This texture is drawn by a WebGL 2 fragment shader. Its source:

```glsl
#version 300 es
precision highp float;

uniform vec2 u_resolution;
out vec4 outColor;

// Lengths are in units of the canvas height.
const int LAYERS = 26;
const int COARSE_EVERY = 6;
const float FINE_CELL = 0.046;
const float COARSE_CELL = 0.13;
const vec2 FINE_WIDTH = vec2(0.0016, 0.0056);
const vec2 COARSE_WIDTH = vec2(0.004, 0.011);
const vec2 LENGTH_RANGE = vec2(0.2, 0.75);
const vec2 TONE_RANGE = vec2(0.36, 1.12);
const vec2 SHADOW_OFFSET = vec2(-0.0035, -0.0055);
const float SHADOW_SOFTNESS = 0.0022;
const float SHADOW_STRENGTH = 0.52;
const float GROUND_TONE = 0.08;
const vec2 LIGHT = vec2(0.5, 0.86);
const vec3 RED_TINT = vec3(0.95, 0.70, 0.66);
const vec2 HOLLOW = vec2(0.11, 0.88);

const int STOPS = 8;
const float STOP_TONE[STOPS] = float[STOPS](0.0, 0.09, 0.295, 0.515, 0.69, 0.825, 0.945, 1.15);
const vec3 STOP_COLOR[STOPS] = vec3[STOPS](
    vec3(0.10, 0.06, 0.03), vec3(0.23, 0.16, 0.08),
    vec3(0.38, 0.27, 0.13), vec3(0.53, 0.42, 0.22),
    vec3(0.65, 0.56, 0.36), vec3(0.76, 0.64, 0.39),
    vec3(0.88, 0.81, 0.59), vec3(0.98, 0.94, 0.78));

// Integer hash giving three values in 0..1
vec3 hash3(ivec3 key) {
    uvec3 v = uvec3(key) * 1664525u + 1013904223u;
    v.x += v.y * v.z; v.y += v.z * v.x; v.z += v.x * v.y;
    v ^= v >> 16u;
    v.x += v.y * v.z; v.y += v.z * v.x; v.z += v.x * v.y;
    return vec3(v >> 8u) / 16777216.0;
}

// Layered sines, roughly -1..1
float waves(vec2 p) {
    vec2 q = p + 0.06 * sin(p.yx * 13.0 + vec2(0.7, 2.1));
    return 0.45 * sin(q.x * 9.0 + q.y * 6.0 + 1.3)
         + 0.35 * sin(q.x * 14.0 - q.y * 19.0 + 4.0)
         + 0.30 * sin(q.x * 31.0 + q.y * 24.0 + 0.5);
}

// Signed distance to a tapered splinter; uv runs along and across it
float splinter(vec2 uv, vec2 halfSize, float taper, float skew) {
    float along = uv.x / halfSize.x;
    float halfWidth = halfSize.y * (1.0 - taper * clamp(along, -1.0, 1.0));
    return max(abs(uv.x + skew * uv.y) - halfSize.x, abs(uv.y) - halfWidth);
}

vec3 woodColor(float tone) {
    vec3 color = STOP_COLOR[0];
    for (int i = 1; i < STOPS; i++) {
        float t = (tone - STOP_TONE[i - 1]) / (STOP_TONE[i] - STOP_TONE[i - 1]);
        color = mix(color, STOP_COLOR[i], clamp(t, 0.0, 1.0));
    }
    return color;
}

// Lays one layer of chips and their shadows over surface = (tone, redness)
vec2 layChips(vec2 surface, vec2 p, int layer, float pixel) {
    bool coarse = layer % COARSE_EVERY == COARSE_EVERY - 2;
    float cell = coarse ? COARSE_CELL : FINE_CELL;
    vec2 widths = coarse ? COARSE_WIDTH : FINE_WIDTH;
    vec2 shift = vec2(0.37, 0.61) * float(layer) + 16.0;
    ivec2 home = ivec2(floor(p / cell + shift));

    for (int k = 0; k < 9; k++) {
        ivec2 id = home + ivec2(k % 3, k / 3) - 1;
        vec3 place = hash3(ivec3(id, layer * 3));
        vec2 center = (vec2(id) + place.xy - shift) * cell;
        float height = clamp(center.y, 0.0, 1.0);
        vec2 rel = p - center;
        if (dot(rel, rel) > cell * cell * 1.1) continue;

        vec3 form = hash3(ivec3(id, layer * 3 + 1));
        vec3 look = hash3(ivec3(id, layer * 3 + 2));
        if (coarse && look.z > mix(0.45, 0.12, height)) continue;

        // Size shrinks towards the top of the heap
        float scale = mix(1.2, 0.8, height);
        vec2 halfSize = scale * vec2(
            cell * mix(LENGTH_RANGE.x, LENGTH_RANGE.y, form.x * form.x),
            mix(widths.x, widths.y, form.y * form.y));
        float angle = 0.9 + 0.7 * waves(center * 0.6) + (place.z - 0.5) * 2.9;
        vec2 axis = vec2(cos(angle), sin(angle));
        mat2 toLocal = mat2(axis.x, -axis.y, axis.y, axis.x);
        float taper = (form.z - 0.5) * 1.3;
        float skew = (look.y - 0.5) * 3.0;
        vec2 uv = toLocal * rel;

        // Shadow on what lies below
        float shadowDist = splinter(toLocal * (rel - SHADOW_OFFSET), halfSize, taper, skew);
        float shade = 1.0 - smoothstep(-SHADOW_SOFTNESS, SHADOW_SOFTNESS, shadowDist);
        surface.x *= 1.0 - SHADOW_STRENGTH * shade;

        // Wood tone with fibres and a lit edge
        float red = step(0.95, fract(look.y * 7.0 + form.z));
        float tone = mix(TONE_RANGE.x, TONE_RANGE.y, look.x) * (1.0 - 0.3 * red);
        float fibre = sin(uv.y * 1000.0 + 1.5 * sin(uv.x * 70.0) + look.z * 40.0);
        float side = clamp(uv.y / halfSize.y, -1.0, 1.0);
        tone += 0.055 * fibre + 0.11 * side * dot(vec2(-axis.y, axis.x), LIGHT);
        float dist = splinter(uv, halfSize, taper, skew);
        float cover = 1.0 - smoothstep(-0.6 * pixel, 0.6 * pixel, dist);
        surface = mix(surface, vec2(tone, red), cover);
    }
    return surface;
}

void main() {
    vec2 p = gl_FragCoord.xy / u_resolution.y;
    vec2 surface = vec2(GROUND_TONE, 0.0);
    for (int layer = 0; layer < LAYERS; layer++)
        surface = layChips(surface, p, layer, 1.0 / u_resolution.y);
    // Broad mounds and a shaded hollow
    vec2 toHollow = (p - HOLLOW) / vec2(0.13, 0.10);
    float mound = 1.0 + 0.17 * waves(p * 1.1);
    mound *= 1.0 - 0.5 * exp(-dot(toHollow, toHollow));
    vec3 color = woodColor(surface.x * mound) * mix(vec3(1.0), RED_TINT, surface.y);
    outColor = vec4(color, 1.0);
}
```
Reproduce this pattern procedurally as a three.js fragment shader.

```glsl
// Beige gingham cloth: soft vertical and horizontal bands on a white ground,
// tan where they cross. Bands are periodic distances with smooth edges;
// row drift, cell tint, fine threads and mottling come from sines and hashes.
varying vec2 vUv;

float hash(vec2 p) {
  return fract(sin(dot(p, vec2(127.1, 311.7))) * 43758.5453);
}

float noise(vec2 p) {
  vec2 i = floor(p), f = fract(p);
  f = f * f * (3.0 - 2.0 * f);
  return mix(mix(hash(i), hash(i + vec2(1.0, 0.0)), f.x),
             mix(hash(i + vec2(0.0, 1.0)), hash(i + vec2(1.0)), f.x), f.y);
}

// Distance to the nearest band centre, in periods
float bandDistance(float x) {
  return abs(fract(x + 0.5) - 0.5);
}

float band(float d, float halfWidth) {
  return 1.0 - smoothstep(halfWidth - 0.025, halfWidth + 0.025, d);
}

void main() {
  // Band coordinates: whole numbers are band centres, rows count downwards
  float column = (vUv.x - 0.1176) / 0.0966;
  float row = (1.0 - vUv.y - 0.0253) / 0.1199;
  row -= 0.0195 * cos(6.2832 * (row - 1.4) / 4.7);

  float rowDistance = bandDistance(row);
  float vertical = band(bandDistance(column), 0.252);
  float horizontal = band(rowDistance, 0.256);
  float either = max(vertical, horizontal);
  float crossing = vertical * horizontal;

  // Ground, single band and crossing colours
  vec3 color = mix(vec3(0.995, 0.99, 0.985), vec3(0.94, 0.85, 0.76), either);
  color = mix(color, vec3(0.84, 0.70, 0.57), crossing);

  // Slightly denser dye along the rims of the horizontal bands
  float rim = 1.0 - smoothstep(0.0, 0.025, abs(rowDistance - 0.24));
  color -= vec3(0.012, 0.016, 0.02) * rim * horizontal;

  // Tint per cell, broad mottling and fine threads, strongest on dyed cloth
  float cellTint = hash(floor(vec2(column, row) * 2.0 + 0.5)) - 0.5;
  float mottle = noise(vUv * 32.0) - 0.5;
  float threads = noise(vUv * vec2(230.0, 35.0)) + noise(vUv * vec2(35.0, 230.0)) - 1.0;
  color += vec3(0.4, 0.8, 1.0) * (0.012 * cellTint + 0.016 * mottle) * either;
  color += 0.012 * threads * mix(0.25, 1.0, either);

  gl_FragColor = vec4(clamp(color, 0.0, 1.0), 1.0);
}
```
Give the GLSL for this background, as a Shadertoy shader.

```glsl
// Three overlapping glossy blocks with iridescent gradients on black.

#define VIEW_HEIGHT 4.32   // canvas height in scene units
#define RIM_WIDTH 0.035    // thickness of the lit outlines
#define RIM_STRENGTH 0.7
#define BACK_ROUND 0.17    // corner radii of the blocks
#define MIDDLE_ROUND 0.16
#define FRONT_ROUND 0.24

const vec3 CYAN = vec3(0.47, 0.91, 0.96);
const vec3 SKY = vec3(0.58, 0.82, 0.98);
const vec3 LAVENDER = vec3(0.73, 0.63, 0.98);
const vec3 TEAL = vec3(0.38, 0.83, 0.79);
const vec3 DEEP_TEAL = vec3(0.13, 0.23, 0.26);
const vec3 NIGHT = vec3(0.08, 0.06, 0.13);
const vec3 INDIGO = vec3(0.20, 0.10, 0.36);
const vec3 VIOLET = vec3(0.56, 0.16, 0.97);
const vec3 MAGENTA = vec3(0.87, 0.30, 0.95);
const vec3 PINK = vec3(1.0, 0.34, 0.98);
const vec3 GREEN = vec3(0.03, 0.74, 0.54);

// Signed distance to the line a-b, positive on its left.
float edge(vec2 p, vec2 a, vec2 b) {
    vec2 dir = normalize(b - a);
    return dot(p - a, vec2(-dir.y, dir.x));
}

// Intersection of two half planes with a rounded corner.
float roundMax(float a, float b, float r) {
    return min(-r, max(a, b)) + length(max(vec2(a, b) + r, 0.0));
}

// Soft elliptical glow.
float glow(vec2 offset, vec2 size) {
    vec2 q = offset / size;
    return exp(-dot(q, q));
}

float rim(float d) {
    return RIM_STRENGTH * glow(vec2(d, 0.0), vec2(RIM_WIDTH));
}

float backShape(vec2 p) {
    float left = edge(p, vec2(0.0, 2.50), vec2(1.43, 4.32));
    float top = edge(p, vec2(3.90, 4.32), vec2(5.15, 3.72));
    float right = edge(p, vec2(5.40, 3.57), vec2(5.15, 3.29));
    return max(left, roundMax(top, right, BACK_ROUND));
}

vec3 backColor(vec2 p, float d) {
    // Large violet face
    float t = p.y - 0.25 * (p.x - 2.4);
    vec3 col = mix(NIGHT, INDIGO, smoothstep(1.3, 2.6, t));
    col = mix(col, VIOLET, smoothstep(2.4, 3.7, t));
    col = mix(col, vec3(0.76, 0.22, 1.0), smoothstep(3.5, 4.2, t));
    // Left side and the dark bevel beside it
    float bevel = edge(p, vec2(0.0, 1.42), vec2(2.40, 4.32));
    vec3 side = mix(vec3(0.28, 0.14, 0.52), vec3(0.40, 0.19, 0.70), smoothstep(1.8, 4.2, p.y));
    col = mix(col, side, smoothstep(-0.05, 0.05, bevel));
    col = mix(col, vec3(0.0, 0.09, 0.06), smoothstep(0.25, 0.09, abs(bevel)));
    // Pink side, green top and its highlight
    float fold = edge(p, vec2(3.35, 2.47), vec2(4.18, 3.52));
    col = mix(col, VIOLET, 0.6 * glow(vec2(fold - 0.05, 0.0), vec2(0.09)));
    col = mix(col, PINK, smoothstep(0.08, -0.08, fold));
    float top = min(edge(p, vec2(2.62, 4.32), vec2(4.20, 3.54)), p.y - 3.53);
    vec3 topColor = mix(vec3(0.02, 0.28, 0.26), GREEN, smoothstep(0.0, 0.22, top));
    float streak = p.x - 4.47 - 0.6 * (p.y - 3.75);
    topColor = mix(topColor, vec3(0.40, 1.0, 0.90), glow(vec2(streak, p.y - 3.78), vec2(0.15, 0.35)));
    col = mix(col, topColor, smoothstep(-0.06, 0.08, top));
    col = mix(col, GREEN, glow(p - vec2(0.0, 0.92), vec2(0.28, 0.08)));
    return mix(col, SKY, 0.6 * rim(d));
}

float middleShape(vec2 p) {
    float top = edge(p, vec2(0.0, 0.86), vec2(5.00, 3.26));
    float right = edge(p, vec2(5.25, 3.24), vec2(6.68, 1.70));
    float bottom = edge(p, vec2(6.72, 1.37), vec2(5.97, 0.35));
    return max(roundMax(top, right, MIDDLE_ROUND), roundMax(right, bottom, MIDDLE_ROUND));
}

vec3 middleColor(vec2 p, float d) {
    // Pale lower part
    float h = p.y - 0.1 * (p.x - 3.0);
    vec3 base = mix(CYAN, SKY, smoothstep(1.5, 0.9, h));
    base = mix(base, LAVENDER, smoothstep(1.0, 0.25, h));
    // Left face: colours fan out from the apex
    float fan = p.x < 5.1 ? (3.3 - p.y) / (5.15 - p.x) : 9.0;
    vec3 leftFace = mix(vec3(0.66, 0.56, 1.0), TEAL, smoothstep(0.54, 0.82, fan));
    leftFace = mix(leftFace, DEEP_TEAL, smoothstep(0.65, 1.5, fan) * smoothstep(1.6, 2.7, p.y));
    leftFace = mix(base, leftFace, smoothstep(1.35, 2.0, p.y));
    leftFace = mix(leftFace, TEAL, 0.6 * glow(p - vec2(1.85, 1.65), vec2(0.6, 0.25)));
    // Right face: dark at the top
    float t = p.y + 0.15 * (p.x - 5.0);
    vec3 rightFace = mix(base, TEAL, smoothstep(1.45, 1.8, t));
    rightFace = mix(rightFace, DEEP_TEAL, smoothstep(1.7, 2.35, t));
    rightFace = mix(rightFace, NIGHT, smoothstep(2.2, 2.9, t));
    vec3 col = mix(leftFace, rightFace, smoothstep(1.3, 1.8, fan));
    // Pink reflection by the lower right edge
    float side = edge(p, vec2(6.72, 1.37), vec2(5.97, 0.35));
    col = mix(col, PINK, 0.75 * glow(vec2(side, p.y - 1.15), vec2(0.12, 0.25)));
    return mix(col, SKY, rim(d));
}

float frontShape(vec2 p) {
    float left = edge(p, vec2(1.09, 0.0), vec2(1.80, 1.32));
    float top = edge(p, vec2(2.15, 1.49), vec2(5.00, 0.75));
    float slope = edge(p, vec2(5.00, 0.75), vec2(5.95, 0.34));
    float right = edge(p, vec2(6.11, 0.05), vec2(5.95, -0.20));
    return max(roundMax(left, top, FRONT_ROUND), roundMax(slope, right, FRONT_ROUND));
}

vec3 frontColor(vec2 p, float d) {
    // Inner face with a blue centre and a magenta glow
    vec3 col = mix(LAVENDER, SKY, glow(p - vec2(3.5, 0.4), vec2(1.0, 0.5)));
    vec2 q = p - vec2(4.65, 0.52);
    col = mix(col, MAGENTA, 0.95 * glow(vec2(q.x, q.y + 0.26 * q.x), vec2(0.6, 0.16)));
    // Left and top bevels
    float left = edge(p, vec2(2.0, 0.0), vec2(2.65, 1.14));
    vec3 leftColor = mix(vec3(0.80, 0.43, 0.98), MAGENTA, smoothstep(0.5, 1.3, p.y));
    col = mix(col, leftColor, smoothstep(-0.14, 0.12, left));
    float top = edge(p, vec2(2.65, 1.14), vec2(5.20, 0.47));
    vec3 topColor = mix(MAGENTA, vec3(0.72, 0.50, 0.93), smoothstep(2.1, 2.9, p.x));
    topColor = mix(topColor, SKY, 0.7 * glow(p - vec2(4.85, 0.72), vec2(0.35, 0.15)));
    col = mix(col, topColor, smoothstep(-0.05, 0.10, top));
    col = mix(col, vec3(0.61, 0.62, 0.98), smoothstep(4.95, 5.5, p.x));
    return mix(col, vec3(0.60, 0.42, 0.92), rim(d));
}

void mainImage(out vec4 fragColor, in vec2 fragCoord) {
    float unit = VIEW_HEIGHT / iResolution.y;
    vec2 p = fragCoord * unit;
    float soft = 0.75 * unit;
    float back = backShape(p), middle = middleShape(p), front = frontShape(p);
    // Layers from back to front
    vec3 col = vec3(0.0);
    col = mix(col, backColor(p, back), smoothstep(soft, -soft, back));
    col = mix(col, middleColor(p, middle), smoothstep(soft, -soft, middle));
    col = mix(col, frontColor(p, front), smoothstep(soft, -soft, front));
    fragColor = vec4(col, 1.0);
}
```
__________________________________________________
Task statement:
Your answer should be a single number: how many lines of the material contain "leftFace".

Solution to the exercise:
5